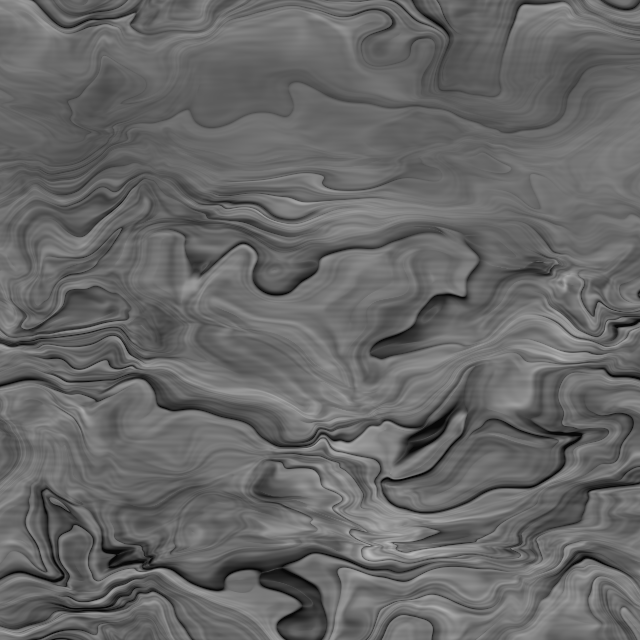
Give the GLSL for this texture, as a WebGL 1 fragment shader.

```glsl
precision highp float;
uniform vec2 u_resolution;

const float BASE_TONE = 0.43;
const float SHEETS = 6.0;           // stacked folds over the canvas height
const float FOLDING = 1.8;          // how far folds bulge and close on themselves
const float BROAD_WARP = 0.19;
const float FINE_WARP = 0.06;
const float WRINKLE_WARP = 0.013;
const float CREVICE_DARK = 0.42;
const float SHADOW_WIDTH = 0.016;
const float LIP_LIGHT = 0.20;
const float LIP_WIDTH = 0.011;
const float BAND_CONTRAST = 0.16;
const float GRAIN_CONTRAST = 0.16;
const float FIBRE_CONTRAST = 0.06;
const float CLOUD_CONTRAST = 0.10;
const float EPS = 0.001;

vec2 randomDirection(vec2 cell) {
  float angle = 6.2832 * fract(sin(dot(cell, vec2(127.1, 311.7))) * 43758.545);
  return vec2(cos(angle), sin(angle));
}

// Gradient noise, roughly -0.7 to 0.7
float noise(vec2 p) {
  vec2 i = floor(p);
  vec2 f = p - i;
  vec2 u = f * f * f * (f * (f * 6.0 - 15.0) + 10.0);
  vec2 e = vec2(1.0, 0.0);
  float low = mix(dot(randomDirection(i), f),
                  dot(randomDirection(i + e), f - e), u.x);
  float high = mix(dot(randomDirection(i + e.yx), f - e.yx),
                   dot(randomDirection(i + 1.0), f - 1.0), u.x);
  return mix(low, high, u.y);
}

float fbm(vec2 p) {
  float sum = 0.0;
  float weight = 1.0;
  for (int i = 0; i < 3; i++) {
    sum += weight * noise(p);
    p = p * 2.07 + 11.3;
    weight *= 0.38;
  }
  return sum;
}

// Warped position in xy, sheet height in z
vec3 foldField(vec2 p) {
  vec2 a = p * vec2(2.5, 4.0);
  vec2 q = p + BROAD_WARP * vec2(fbm(a + 3.7), 0.85 * fbm(a + 41.2));
  vec2 b = q * vec2(7.0, 10.0);
  q += FINE_WARP * vec2(noise(b + 8.1), 0.8 * noise(b + 67.4));
  vec2 c = q * vec2(19.0, 30.0);
  q += WRINKLE_WARP * vec2(1.6 * noise(c + 31.6), noise(c + 12.9));
  return vec3(q, SHEETS * q.y + FOLDING * fbm(q * vec2(2.2, 4.4) + 23.0));
}

// Overhang: soft shadow above each crevice, bright lip below it
float crease(float height, float slope, float size) {
  float f = fract(height);
  float above = f / slope;
  float below = (1.0 - f) / slope;
  float shadow = 0.5 * exp(-above / (SHADOW_WIDTH * size))
               + 0.5 * exp(-above / (0.22 * SHADOW_WIDTH * size));
  float edge = exp(-below / (0.14 * SHADOW_WIDTH * size));
  float lip = exp(-below / (LIP_WIDTH * size)) * smoothstep(0.0, 0.3, f)
            * smoothstep(0.0, 0.4 * LIP_WIDTH * size, below);
  return LIP_LIGHT * lip - CREVICE_DARK * max(shadow, edge);
}

// Streak along the sheets, faded where it is finer than a pixel
float streak(vec3 field, float slope, vec2 frequency) {
  float pixelSpan = frequency.y * slope / u_resolution.y;
  return noise(vec2(field.x, field.z) * frequency + 5.3)
       / (1.0 + pixelSpan * pixelSpan);
}

void main() {
  vec2 uv = gl_FragCoord.xy / u_resolution;
  vec3 field = foldField(uv);
  vec2 gradient = vec2(foldField(uv + vec2(EPS, 0.0)).z,
                       foldField(uv + vec2(0.0, EPS)).z) - field.z;
  gradient /= EPS;
  float steepness = length(gradient);
  float slope = max(steepness, 3.5);
  float facing = gradient.y / max(steepness, 0.5);

  // Smooth, hazy zone in the upper part
  float zone = uv.y + 0.16 * noise(uv * vec2(3.0, 4.0) + 71.0);
  float calm = smoothstep(0.62, 0.76, zone) * (1.0 - smoothstep(0.90, 0.97, uv.y));
  float activity = 1.0 - 0.72 * calm;

  // Main crevices and smaller folds between them
  float depth = smoothstep(-0.28, 0.15, noise(field.xy * vec2(3.0, 5.0) + 15.0));
  depth *= mix(0.45, 1.0, abs(facing));
  float busy = smoothstep(-0.08, 0.30, noise(field.xy * vec2(4.0, 5.0) + 52.0));
  float creases = depth * crease(field.z, slope, 1.0)
                + 0.6 * busy * crease(field.z * 3.0 + 0.4, slope * 3.0, 0.45);

  // Bands, fine grain, level fibres and broad clouds
  float bands = streak(field, slope, vec2(3.5, 3.2));
  float grain = streak(field, slope, vec2(9.0, 9.0))
              + 0.8 * streak(field, slope, vec2(16.0, 21.0));
  float fibres = noise(uv * vec2(13.0, 125.0) + 2.0 * field.xy)
               + noise(field.xy * vec2(30.0, 105.0) + 19.0);
  float clouds = fbm(uv * vec2(2.4, 5.0) + 90.0);

  float tone = BASE_TONE + 0.03 * facing * activity;
  tone += activity * creases;
  tone += BAND_CONTRAST * mix(1.0, 0.6, calm) * bands;
  tone += GRAIN_CONTRAST * mix(1.0, 0.35, calm) * grain * (0.7 + 0.6 * busy);
  tone += FIBRE_CONTRAST * mix(1.0, 0.4, calm) * fibres;
  tone += CLOUD_CONTRAST * clouds - 0.03 * calm;
  gl_FragColor = vec4(vec3(clamp(tone, 0.03, 0.75)), 1.0);
}
```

#####

▸ Task requirements:
Leave out the pictures and retype every line above exactly.

▸ Output:
Give the GLSL for this texture, as a WebGL 1 fragment shader.

```glsl
precision highp float;
uniform vec2 u_resolution;

const float BASE_TONE = 0.43;
const float SHEETS = 6.0;           // stacked folds over the canvas height
const float FOLDING = 1.8;          // how far folds bulge and close on themselves
const float BROAD_WARP = 0.19;
const float FINE_WARP = 0.06;
const float WRINKLE_WARP = 0.013;
const float CREVICE_DARK = 0.42;
const float SHADOW_WIDTH = 0.016;
const float LIP_LIGHT = 0.20;
const float LIP_WIDTH = 0.011;
const float BAND_CONTRAST = 0.16;
const float GRAIN_CONTRAST = 0.16;
const float FIBRE_CONTRAST = 0.06;
const float CLOUD_CONTRAST = 0.10;
const float EPS = 0.001;

vec2 randomDirection(vec2 cell) {
  float angle = 6.2832 * fract(sin(dot(cell, vec2(127.1, 311.7))) * 43758.545);
  return vec2(cos(angle), sin(angle));
}

// Gradient noise, roughly -0.7 to 0.7
float noise(vec2 p) {
  vec2 i = floor(p);
  vec2 f = p - i;
  vec2 u = f * f * f * (f * (f * 6.0 - 15.0) + 10.0);
  vec2 e = vec2(1.0, 0.0);
  float low = mix(dot(randomDirection(i), f),
                  dot(randomDirection(i + e), f - e), u.x);
  float high = mix(dot(randomDirection(i + e.yx), f - e.yx),
                   dot(randomDirection(i + 1.0), f - 1.0), u.x);
  return mix(low, high, u.y);
}

float fbm(vec2 p) {
  float sum = 0.0;
  float weight = 1.0;
  for (int i = 0; i < 3; i++) {
    sum += weight * noise(p);
    p = p * 2.07 + 11.3;
    weight *= 0.38;
  }
  return sum;
}

// Warped position in xy, sheet height in z
vec3 foldField(vec2 p) {
  vec2 a = p * vec2(2.5, 4.0);
  vec2 q = p + BROAD_WARP * vec2(fbm(a + 3.7), 0.85 * fbm(a + 41.2));
  vec2 b = q * vec2(7.0, 10.0);
  q += FINE_WARP * vec2(noise(b + 8.1), 0.8 * noise(b + 67.4));
  vec2 c = q * vec2(19.0, 30.0);
  q += WRINKLE_WARP * vec2(1.6 * noise(c + 31.6), noise(c + 12.9));
  return vec3(q, SHEETS * q.y + FOLDING * fbm(q * vec2(2.2, 4.4) + 23.0));
}

// Overhang: soft shadow above each crevice, bright lip below it
float crease(float height, float slope, float size) {
  float f = fract(height);
  float above = f / slope;
  float below = (1.0 - f) / slope;
  float shadow = 0.5 * exp(-above / (SHADOW_WIDTH * size))
               + 0.5 * exp(-above / (0.22 * SHADOW_WIDTH * size));
  float edge = exp(-below / (0.14 * SHADOW_WIDTH * size));
  float lip = exp(-below / (LIP_WIDTH * size)) * smoothstep(0.0, 0.3, f)
            * smoothstep(0.0, 0.4 * LIP_WIDTH * size, below);
  return LIP_LIGHT * lip - CREVICE_DARK * max(shadow, edge);
}

// Streak along the sheets, faded where it is finer than a pixel
float streak(vec3 field, float slope, vec2 frequency) {
  float pixelSpan = frequency.y * slope / u_resolution.y;
  return noise(vec2(field.x, field.z) * frequency + 5.3)
       / (1.0 + pixelSpan * pixelSpan);
}

void main() {
  vec2 uv = gl_FragCoord.xy / u_resolution;
  vec3 field = foldField(uv);
  vec2 gradient = vec2(foldField(uv + vec2(EPS, 0.0)).z,
                       foldField(uv + vec2(0.0, EPS)).z) - field.z;
  gradient /= EPS;
  float steepness = length(gradient);
  float slope = max(steepness, 3.5);
  float facing = gradient.y / max(steepness, 0.5);

  // Smooth, hazy zone in the upper part
  float zone = uv.y + 0.16 * noise(uv * vec2(3.0, 4.0) + 71.0);
  float calm = smoothstep(0.62, 0.76, zone) * (1.0 - smoothstep(0.90, 0.97, uv.y));
  float activity = 1.0 - 0.72 * calm;

  // Main crevices and smaller folds between them
  float depth = smoothstep(-0.28, 0.15, noise(field.xy * vec2(3.0, 5.0) + 15.0));
  depth *= mix(0.45, 1.0, abs(facing));
  float busy = smoothstep(-0.08, 0.30, noise(field.xy * vec2(4.0, 5.0) + 52.0));
  float creases = depth * crease(field.z, slope, 1.0)
                + 0.6 * busy * crease(field.z * 3.0 + 0.4, slope * 3.0, 0.45);

  // Bands, fine grain, level fibres and broad clouds
  float bands = streak(field, slope, vec2(3.5, 3.2));
  float grain = streak(field, slope, vec2(9.0, 9.0))
              + 0.8 * streak(field, slope, vec2(16.0, 21.0));
  float fibres = noise(uv * vec2(13.0, 125.0) + 2.0 * field.xy)
               + noise(field.xy * vec2(30.0, 105.0) + 19.0);
  float clouds = fbm(uv * vec2(2.4, 5.0) + 90.0);

  float tone = BASE_TONE + 0.03 * facing * activity;
  tone += activity * creases;
  tone += BAND_CONTRAST * mix(1.0, 0.6, calm) * bands;
  tone += GRAIN_CONTRAST * mix(1.0, 0.35, calm) * grain * (0.7 + 0.6 * busy);
  tone += FIBRE_CONTRAST * mix(1.0, 0.4, calm) * fibres;
  tone += CLOUD_CONTRAST * clouds - 0.03 * calm;
  gl_FragColor = vec4(vec3(clamp(tone, 0.03, 0.75)), 1.0);
}
```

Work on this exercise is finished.